“Each one of us is worth a fortune running into millions”

Three questions for… the HR management expert Professor Jutta Rump

Dr Jutta Rump is Professor of General Business Administration with a focus on International HR Management and Organisational Development at the University of Applied Sciences in Ludwigshafen. For more than 10 years, she has been listed as one of the forty leading minds in HR management by Personalmagazin, a trade journal for HR professionals. At the Natural BI Summit 2019, we took the opportunity for an interview with the HR management expert who, as a project and process facilitator, has been advising numerous businesses. We asked her about the consequences of digitisation in the world of work.

You have been thinking about the consequences of digitisation beyond technology. What exactly are these consequences?

Rump: The consequences are extremely diverse, and they relate to far more than the obvious effects on technology, value chains and business models. Digitisation is thus having a huge impact on the demands we make regarding working life, the workplace, working conditions and work time models. What, for instance, does our work-life balance look like? Digitisation has considerable consequences for leadership and organisational matters too, which extend to the question of how qualifications and skills are to be gained in future, as job specifications are changing, and some job profiles will disappear altogether.

Digitisation is going to bring major changes to our working life. What strategies are available to shape this transformation in the best possible way?

Rump: The strategies are just as diverse as the consequences. In all of them, however, agility plays a key role, as do self-determination, involvement and participation. In the context of leadership, the matter of democratisation is also coming to the fore. That does not necessarily mean that anyone is to be elected. It has rather more to do with teams collaborating and interacting with one another on a relatively liberal basis. This gives rise to an incredible amount of vigour, but cannot work without rules. Many people believe, after all, that agility, participation and democratisation don’t have rules. On the contrary! The more liberal the system, then, to a certain extent, the more extreme and the more robust the set of rules governing it all needs to be.

What are the key findings of your research? What skills should we all rely on to be equipped in future for the world of work?
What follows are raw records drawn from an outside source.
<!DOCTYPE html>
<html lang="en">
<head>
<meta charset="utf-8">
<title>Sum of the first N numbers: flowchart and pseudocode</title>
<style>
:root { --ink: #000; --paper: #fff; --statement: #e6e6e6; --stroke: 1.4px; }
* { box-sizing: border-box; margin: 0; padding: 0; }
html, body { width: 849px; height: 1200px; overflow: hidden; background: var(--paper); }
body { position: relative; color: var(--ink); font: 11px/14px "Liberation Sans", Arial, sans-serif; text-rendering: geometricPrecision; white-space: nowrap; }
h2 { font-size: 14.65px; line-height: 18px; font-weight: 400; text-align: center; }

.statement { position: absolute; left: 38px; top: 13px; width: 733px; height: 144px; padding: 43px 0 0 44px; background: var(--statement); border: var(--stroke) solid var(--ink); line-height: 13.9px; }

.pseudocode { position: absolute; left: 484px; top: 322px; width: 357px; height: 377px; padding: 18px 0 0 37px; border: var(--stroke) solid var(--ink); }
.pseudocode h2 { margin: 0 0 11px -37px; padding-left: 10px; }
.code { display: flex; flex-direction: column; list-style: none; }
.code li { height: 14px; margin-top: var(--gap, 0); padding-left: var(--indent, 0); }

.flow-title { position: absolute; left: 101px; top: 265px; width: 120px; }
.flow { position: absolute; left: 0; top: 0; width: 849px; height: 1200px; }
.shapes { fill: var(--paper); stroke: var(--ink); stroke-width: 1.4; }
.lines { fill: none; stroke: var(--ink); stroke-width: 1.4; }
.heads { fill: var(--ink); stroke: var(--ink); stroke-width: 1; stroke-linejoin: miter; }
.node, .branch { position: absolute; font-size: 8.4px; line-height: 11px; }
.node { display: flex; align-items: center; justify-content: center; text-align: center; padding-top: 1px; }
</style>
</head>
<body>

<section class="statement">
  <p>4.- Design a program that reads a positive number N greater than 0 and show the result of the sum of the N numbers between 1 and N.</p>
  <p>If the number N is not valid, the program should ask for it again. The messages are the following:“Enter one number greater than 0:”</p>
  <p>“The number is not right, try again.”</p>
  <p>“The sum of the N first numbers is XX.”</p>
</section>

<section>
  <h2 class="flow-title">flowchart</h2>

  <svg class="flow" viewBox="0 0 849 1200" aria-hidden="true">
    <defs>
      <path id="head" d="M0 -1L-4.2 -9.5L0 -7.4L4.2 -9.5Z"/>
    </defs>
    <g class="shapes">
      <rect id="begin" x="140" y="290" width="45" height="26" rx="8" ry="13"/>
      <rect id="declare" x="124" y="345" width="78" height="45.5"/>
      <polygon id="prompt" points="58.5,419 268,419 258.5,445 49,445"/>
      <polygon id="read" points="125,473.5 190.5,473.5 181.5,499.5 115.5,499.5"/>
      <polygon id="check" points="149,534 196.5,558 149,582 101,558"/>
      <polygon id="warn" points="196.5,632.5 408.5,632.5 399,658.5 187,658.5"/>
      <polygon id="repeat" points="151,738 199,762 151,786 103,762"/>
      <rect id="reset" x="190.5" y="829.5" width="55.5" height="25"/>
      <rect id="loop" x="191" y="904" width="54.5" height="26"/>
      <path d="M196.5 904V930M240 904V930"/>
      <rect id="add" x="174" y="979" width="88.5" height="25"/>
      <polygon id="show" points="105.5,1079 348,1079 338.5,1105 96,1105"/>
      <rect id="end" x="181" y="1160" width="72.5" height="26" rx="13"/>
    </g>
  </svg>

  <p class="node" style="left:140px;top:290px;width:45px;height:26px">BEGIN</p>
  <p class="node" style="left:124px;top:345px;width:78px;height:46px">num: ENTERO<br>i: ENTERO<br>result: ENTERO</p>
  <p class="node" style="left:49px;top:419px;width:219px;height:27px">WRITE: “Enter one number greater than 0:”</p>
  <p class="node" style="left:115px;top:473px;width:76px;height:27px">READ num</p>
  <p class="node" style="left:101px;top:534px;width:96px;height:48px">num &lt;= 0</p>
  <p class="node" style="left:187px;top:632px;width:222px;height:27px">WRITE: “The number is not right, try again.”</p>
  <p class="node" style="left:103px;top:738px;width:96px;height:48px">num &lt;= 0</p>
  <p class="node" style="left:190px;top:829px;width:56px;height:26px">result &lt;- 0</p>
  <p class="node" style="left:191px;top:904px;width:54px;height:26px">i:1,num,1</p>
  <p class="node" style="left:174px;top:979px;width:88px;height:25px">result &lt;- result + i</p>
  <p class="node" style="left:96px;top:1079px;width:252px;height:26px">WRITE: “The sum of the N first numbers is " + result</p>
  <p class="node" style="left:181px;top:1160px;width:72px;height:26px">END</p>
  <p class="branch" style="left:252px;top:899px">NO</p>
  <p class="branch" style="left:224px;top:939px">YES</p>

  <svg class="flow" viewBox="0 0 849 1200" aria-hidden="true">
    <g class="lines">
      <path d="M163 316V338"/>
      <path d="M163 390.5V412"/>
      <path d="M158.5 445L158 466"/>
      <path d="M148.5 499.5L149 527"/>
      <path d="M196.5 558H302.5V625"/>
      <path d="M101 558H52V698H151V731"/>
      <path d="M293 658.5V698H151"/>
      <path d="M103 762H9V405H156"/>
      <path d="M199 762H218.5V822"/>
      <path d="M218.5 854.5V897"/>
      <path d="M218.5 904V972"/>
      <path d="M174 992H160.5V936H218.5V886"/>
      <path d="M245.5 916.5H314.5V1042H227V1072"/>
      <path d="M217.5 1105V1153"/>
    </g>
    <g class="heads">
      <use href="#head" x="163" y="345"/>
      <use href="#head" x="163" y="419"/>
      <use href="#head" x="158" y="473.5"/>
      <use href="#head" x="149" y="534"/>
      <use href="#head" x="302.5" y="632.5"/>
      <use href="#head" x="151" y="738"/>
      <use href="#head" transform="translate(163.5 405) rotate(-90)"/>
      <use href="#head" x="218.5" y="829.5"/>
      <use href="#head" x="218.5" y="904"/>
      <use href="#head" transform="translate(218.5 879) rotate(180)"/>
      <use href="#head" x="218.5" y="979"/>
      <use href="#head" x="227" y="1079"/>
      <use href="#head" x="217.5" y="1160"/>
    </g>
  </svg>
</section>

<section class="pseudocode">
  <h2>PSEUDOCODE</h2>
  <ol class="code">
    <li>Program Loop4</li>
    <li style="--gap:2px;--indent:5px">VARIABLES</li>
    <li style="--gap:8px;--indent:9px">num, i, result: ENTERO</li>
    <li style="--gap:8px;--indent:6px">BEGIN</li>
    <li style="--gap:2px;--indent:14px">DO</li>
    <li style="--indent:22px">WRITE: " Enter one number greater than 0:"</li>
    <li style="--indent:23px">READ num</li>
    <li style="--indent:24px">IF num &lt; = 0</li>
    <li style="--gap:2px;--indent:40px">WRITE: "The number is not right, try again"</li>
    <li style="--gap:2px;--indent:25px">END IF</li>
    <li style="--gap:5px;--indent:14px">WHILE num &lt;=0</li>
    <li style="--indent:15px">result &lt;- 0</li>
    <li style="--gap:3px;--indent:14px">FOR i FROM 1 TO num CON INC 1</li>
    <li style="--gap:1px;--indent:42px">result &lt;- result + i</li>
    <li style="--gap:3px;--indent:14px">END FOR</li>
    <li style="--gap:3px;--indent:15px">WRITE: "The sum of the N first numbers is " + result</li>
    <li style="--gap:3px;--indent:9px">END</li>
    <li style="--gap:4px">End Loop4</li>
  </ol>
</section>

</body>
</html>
Rump: It’s extremely important for each of us to work on our own employability. The training that you thought would last you a lifetime will no longer be sufficient. Instead of that, a set of very specific general skills and attitudes will play a major role in future: the ability and willingness to learn, the willingness to change, but also being open and having the courage to think a bit outside the box. These are essential core competencies. Each one of us needs to realise that we only have one lifeline left – and that’s in our own employability. We can even put a figure on it. By taking your average gross annual income and multiplying it by 45, which is the number of qualifying years for a full pension, you can work out what you’re worth. You’ll see then that each one of us is worth a fortune running into millions. When we multiply an average income on the German labour market of €38,000 by the 45 years of our working lives, it comes to €1.71m. That’s the greatest asset that most people have. What are we going to do with it? That’s the key question, and it has to do with our own personal responsibility.